Postal customers in the more rural areas of the county will see their post office hours decreased from 8 hours to 6 hours, and to 4 hours at some locations.

Originally published: Feb. 12, 2013
Last modified: Feb. 12, 2013

Heather Canter

The U.S. Postal Service will end Saturday mail delivery in August in an effort to save $2 billion.

The change will go into effect the week of Aug. 5, and stops the Saturday delivery of first-class mail. It won’t, however, change the delivery schedule of packages. 

“By maintaining a six-day delivery schedule for packages, the postal service has addressed the concerns most Americans have regarding delivery of medications for those in need,” Monica Robbs, a North Carolina spokeswoman for the USPS, said.

This reduction will be comparable to 20,000 to 25,000 full-time positions, including carriers and supervisory functions. However, the USPS is still working out all the details.

“The Postal Service has reduced its workforce by 193,000 employees since 2006, and that was done without the use of layoffs,” Robbs said. “Most of our reductions come through attrition, as a great percentage of the workforce is eligible for retirement. 

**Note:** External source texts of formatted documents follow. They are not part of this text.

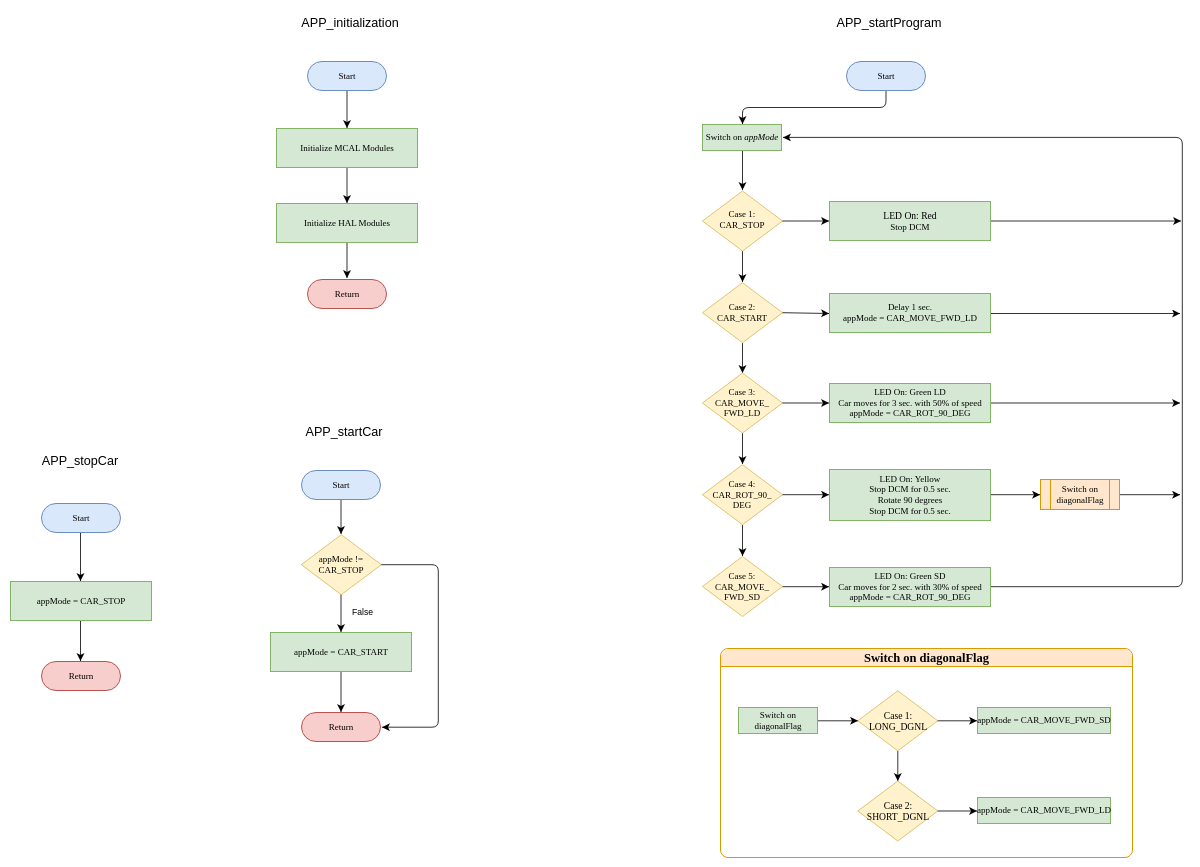
<!DOCTYPE html>
<html lang="en">
<head>
<meta charset="utf-8">
<title>Car application flowcharts</title>
<style>
:root {
  --ink: #000;
  --paper: #fff;
  --blue: #dae8fc; --blue-line: #6c8ebf;
  --green: #d5e8d4; --green-line: #82b366;
  --red: #f8cecc; --red-line: #b85450;
  --yellow: #fff2cc; --yellow-line: #d6b656;
  --orange: #ffe6cc; --orange-line: #d79b00;
}
* { box-sizing: border-box; }
html, body { margin: 0; overflow: hidden; }
.chart {
  position: relative; width: 1200px; height: 867px; overflow: hidden;
  background: var(--paper); color: var(--ink);
  font: 9px/10.6px "Liberation Serif", serif;
}
.chart h2 {
  position: absolute; margin: 0; width: 160px; text-align: center;
  font: 12.6px/16px "Liberation Sans", sans-serif;
}
.connectors { position: absolute; left: 0; top: 0; }
.connectors .line { fill: none; stroke: var(--ink); stroke-width: 0.8; }
.connectors .arrow { marker-end: url(#arrowhead); }
.diamond { fill: var(--yellow); stroke: var(--yellow-line); stroke-width: 0.8; }
.node {
  position: absolute; display: flex; align-items: center; justify-content: center;
  text-align: center; white-space: nowrap; border: 1px solid transparent;
}
.start, .return { width: 80px; height: 30px; border-radius: 15px; }
.start { background: var(--blue); border-color: var(--blue-line); }
.return { background: var(--red); border-color: var(--red-line); }
.step, .action, .switch, .result { background: var(--green); border-color: var(--green-line); }
.step { width: 142px; height: 40px; }
.action { width: 162px; height: 40px; }
.action.tall { height: 52px; }
.switch { width: 80px; height: 27px; }
.result { width: 134px; height: 27px; }
.decision { width: 80px; height: 60px; }
.large { font-size: 9.6px; line-height: 11.4px; }
.subroutine {
  width: 80px; height: 31px; background: var(--orange); border-color: var(--orange-line);
}
.subroutine::before {
  content: ""; position: absolute; top: 0; bottom: 0; left: 9px; right: 9px;
  border: solid var(--orange-line); border-width: 0 1px;
}
.panel {
  position: absolute; left: 720px; top: 648px; width: 413px; height: 210px;
  border: 1px solid var(--orange-line); border-radius: 8px; overflow: hidden;
}
.panel h3 {
  margin: 0; height: 18px; background: var(--orange);
  border-bottom: 1px solid var(--orange-line);
  font-size: 12.5px; line-height: 18px; text-align: center;
}
.branch { position: absolute; left: 352px; top: 606px; font: 8.6px/12px "Liberation Sans", sans-serif; }
</style>
</head>
<body>
<main class="chart">
  <section class="panel"><h3>Switch on diagonalFlag</h3></section>

  <svg class="connectors" width="1200" height="867" viewBox="0 0 1200 867" aria-hidden="true">
    <defs>
      <marker id="arrowhead" markerUnits="userSpaceOnUse" markerWidth="9" markerHeight="9" refX="8" refY="4" orient="auto">
        <path d="M0 0L8 4L0 8L2 4Z"/>
      </marker>
      <polygon id="decision-shape" class="diamond" points="0,-30 40,0 0,30 -40,0"/>
    </defs>
    <g id="initialization-lines">
      <path class="line arrow" d="M347 91V128"/>
      <path class="line arrow" d="M347 168V203"/>
      <path class="line arrow" d="M347 243V278"/>
    </g>
    <g id="stop-car-lines">
      <path class="line arrow" d="M80.5 533V581"/>
      <path class="line arrow" d="M80.5 620V661"/>
    </g>
    <g id="start-car-lines">
      <path class="line arrow" d="M341 500V534"/>
      <path class="line arrow" d="M341 594V632"/>
      <path class="line arrow" d="M341 671V712"/>
      <path class="line arrow" d="M381 564.7H432Q438.3 564.7 438.3 571V721Q438.3 727.2 432 727.2H382"/>
    </g>
    <g id="start-program-lines">
      <path class="line arrow" d="M886 91V101Q886 107.5 880 107.5H749Q742.5 107.5 742.5 113V124"/>
      <path class="line arrow" d="M742.5 151V190"/>
      <path class="line arrow" d="M742.5 251V282"/>
      <path class="line arrow" d="M742.5 343V373"/>
      <path class="line arrow" d="M742.5 433V464"/>
      <path class="line arrow" d="M742.5 525V556"/>
      <path class="line arrow" d="M782 221H829"/>
      <path class="line arrow" d="M782 312.7L829 313.5"/>
      <path class="line arrow" d="M782 403H829"/>
      <path class="line arrow" d="M782 494.7H829"/>
      <path class="line arrow" d="M782 586.7H829"/>
      <path class="line arrow" d="M991 221H1181"/>
      <path class="line arrow" d="M991 313.5H1180"/>
      <path class="line arrow" d="M991 403H1180"/>
      <path class="line arrow" d="M991 494.7H1040"/>
      <path class="line arrow" d="M1120 494.7H1180"/>
      <path class="line arrow" d="M991 586.7H1176Q1182.3 586.7 1182.3 580V144Q1182.3 137.4 1176 137.4H783"/>
    </g>
    <g id="diagonal-flag-lines">
      <path class="line arrow" d="M818 720.8H858"/>
      <path class="line arrow" d="M937 720.8H977"/>
      <path class="line arrow" d="M897.8 751V781"/>
      <path class="line arrow" d="M937 811H977"/>
    </g>
    <g id="decisions">
      <use href="#decision-shape" x="341.3" y="564.7"/>
      <use href="#decision-shape" x="742.5" y="221"/>
      <use href="#decision-shape" x="742.5" y="312.7"/>
      <use href="#decision-shape" x="742.5" y="403"/>
      <use href="#decision-shape" x="742.5" y="494.7"/>
      <use href="#decision-shape" x="742.5" y="586.5"/>
      <use href="#decision-shape" x="897.8" y="720.8"/>
      <use href="#decision-shape" x="897.8" y="811"/>
    </g>
  </svg>

  <section aria-label="APP_initialization">
    <h2 style="left:270px;top:15px">APP_initialization</h2>
    <div class="node start" style="left:307px;top:61px">Start</div>
    <div class="node step" style="left:276px;top:128px">Initialize MCAL Modules</div>
    <div class="node step" style="left:276px;top:203px">Initialize HAL Modules</div>
    <div class="node return" style="left:307px;top:279px">Return</div>
  </section>

  <section aria-label="APP_stopCar">
    <h2 style="left:0;top:453px">APP_stopCar</h2>
    <div class="node start" style="left:41px;top:503px">Start</div>
    <div class="node step" style="left:10px;top:581px">appMode = CAR_STOP</div>
    <div class="node return" style="left:41px;top:661px">Return</div>
  </section>

  <section aria-label="APP_startCar">
    <h2 style="left:264px;top:424px">APP_startCar</h2>
    <div class="node start" style="left:301px;top:470px">Start</div>
    <div class="node decision" style="left:301px;top:535px">appMode !=<br>CAR_STOP</div>
    <span class="branch">False</span>
    <div class="node step" style="left:270px;top:632px">appMode = CAR_START</div>
    <div class="node return" style="left:301px;top:712px">Return</div>
  </section>

  <section aria-label="APP_startProgram">
    <h2 style="left:809px;top:15px">APP_startProgram</h2>
    <div class="node start" style="left:846px;top:61px">Start</div>
    <div class="node switch" style="left:702px;top:124px"><span>Switch on <em>appMode</em></span></div>

    <div class="node decision" style="left:702px;top:190px">Case 1:<br>CAR_STOP</div>
    <div class="node action" style="left:829px;top:201px"><span><span class="large">LED On: Red</span><br>Stop DCM</span></div>

    <div class="node decision" style="left:702px;top:283px">Case 2:<br>CAR_START</div>
    <div class="node action" style="left:829px;top:293px">Delay 1 sec.<br>appMode = CAR_MOVE_FWD_LD</div>

    <div class="node decision" style="left:702px;top:373px">Case 3:<br>CAR_MOVE_<br>FWD_LD</div>
    <div class="node action" style="left:829px;top:383px">LED On: Green LD<br>Car moves for 3 sec. with 50% of speed<br>appMode = CAR_ROT_90_DEG</div>

    <div class="node decision" style="left:702px;top:465px">Case 4:<br>CAR_ROT_90_<br>DEG</div>
    <div class="node action tall" style="left:829px;top:469px">LED On: Yellow<br>Stop DCM for 0.5 sec.<br>Rotate 90 degrees<br>Stop DCM for 0.5 sec.</div>
    <div class="node subroutine" style="left:1040px;top:479px">Switch on<br>diagonalFlag</div>

    <div class="node decision" style="left:702px;top:557px">Case 5:<br>CAR_MOVE_<br>FWD_SD</div>
    <div class="node action" style="left:829px;top:567px">LED On: Green SD<br>Car moves for 2 sec. with 30% of speed<br>appMode = CAR_ROT_90_DEG</div>
  </section>

  <section aria-label="Switch on diagonalFlag">
    <div class="node switch" style="left:738px;top:707px">Switch on<br>diagonalFlag</div>
    <div class="node decision large" style="left:858px;top:691px">Case 1:<br>LONG_DGNL</div>
    <div class="node result" style="left:977px;top:707px">appMode = CAR_MOVE_FWD_SD</div>
    <div class="node decision large" style="left:858px;top:781px">Case 2:<br>SHORT_DGNL</div>
    <div class="node result" style="left:977px;top:797px">appMode = CAR_MOVE_FWD_LD</div>
  </section>
</main>
</body>
</html>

“USPS will be working with the labor organizations that represent the various employees to determine how best to balance the needs of the organization with the welfare of our employees and adhere to all contractual obligations,” she said.

This change isn’t expected to affect retail operations. Offices that are currently open on Saturday should continue to be open during retail hours. 

Plans are however in the works to reduce the retail hours at several post offices around the county, but a specific date for those changes is unknown at this time.

“The post plan, which was announced last summer, is an initiative that seeks to align the retail hours with customers’ usage in post offices across the country. The list was released previously, so those offices are aware of any pending changes,” Robbs said.

Retail hours will decrease from eight to six at the following post offices: Creston, Crumpler, Laurel Springs, Todd and Zionville. 

The hours will decrease from eight to four at Glendale Springs, Grassy Creek and Warrensville.

The entire list can be found at  http://about.usps.com/news/electronic-press-kits/our-future-network/post-plan/welcome.htm.. It lists the locations by state and zip code.

Earlier this month, the postal service increased the prices of stamps and some other mailing options. Mailing a letter is now $.46; letters to all international destinations are $1.10 for a 1 ounce letter; and postcards can be mailed for $.33. 

Prices for all products, mailing and shipping, increased by 4 percent, but prices for mailing services, such as regular letters and advertising matter, increased by 2.6 percent. 

Free tracking is available now on all competitive packages, such as priority mail and standard post.

“When fully implemented, USPS projects this move will save $2 billion annually,” Robbs said.

Since 2006, the postal service has reduced its annual cost base by approximately $15 billion and reduced the size of its career workforce by 168,000 or 24 percent. 

For more information and stories, see Ashe Mountain Times.